Sales of the Xoom tablet are tiny in comparison to the Apple iPad.

Despite a 20 per cent growth in mobile device sales, Motorola is failing to make a dent in the tablet market, with the iPad dwarfing sales of its Xoom.

During the quarter Motorola sold just 100,000 Xoom tablets, down from 440,000 in the previous quarter and an almost-insignificant figure when compared to Apple's sales of 11.1 million iPads in the quarter three of 2011.

Motorola Mobility - which is currently being acquired by Google for $12.5 billion (£7.8bn) - has posted an 11 per cent increase in revenue for the third quarter, driven mainly by a 20 per cent increase in the mobile devices sector.

Over the quarter, Motorola Mobile shipped a total of 11.6 million mobile devices in the quarter, an increase of 2.5 million on the year-ago quarter.

Revenue for Q3 totalled $3.26 billion (£2.02bn), mainly thanks to the mobile devices sector rising to $2.4 billion (£1.49bn) compared to the year-ago quarter, but revenue in the home segment - which makes set-top boxes - fell 10 per cent to $825 million (£512m).

The company posted a $32 million (£19.9m) loss, slightly down from the $34m net loss recorded in the third quarter of 2010.
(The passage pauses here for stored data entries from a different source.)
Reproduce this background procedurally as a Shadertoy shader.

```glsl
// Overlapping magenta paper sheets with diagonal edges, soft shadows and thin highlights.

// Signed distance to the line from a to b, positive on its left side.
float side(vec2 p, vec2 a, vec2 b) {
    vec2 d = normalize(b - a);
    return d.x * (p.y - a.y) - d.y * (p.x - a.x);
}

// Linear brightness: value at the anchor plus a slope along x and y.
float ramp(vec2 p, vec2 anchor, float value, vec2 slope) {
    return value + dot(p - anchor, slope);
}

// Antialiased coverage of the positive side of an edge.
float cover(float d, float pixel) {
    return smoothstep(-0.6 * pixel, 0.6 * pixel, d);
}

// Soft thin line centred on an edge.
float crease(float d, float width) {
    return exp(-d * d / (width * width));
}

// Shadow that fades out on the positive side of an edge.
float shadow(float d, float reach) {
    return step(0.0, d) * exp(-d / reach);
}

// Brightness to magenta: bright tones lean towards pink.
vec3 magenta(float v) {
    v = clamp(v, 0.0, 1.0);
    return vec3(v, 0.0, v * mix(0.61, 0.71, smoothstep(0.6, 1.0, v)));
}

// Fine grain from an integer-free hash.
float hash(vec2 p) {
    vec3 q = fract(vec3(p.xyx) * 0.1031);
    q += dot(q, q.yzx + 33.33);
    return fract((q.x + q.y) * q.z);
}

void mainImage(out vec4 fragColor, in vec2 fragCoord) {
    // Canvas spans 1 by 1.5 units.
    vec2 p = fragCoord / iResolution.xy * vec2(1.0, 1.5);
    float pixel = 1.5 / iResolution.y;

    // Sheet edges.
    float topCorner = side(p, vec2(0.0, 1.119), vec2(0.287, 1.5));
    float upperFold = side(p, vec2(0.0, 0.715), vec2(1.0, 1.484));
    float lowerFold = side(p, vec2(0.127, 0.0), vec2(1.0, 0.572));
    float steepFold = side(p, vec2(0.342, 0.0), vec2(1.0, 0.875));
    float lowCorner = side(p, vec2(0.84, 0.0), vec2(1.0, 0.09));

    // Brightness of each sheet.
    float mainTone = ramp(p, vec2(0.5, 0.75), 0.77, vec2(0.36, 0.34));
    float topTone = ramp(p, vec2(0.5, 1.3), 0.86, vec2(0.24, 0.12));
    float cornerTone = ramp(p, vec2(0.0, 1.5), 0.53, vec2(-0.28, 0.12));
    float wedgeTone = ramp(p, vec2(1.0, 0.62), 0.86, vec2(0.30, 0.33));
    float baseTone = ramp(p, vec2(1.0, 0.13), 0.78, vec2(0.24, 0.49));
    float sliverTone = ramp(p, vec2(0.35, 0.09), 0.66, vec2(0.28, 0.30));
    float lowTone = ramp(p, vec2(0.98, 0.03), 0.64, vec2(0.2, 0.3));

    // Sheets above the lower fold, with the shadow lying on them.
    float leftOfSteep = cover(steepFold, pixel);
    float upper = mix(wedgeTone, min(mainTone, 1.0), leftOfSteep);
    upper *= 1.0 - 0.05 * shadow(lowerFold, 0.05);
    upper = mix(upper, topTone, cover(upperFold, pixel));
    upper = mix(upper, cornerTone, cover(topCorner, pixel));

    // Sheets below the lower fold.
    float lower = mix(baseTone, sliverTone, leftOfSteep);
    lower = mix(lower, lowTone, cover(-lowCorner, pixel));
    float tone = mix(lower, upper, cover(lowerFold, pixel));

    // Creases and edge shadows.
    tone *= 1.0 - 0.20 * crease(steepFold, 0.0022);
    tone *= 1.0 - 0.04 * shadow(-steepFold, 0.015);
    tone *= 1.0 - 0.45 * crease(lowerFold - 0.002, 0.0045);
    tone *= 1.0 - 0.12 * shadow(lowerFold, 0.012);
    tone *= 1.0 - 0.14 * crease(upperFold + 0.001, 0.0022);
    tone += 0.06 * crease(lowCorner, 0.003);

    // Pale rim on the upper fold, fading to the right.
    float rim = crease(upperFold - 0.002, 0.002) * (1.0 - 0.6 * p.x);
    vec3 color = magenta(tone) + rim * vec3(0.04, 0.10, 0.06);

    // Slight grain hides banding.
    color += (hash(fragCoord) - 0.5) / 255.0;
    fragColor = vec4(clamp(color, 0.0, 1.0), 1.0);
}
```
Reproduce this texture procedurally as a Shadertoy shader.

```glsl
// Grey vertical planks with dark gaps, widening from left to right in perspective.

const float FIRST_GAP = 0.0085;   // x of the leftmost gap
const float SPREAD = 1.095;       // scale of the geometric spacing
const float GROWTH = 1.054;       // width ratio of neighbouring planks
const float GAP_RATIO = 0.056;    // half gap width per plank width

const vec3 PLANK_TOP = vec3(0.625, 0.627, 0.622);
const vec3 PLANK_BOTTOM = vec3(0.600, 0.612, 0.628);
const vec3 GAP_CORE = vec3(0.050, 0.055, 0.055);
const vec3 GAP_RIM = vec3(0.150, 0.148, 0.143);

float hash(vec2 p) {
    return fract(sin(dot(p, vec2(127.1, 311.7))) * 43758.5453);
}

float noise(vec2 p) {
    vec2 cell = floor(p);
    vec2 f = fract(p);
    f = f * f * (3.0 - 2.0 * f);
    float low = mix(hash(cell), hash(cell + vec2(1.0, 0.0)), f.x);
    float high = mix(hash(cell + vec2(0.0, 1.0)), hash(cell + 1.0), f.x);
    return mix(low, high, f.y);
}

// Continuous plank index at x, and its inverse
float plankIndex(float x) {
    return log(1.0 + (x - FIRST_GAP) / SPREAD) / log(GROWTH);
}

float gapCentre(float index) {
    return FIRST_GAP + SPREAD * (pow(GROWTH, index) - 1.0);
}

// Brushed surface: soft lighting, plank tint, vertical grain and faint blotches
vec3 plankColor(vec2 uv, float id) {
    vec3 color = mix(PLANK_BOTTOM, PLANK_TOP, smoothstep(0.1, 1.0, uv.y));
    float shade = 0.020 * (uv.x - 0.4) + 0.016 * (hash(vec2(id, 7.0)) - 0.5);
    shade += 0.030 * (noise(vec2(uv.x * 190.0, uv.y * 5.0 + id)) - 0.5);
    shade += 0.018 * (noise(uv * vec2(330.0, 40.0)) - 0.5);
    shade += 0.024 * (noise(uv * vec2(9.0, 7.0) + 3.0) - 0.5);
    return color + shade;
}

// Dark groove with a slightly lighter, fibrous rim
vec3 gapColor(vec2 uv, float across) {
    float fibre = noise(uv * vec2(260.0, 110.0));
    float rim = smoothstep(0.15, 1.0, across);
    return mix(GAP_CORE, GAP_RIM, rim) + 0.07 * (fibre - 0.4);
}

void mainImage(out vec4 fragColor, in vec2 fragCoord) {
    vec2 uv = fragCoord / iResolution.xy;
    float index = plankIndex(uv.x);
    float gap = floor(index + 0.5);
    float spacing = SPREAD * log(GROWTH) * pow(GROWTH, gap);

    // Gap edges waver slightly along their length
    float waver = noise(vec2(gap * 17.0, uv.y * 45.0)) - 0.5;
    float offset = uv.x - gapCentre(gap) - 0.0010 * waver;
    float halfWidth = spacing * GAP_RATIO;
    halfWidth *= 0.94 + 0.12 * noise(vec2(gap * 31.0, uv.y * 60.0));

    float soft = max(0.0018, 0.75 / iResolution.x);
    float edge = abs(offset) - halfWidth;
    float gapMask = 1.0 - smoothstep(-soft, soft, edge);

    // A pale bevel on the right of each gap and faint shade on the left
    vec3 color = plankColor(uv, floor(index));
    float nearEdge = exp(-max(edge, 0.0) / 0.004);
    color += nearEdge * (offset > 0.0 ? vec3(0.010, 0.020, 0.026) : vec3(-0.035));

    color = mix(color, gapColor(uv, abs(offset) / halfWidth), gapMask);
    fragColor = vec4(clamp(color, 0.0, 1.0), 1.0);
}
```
Smartphone sales for Motorola are on the up, however, with 4.8 million sales, up 400,000 from the previous quarter; with the new RAZR smartphone announced last week, the firm will be hoping for strong sales leading into the busy Christmas-shopping period.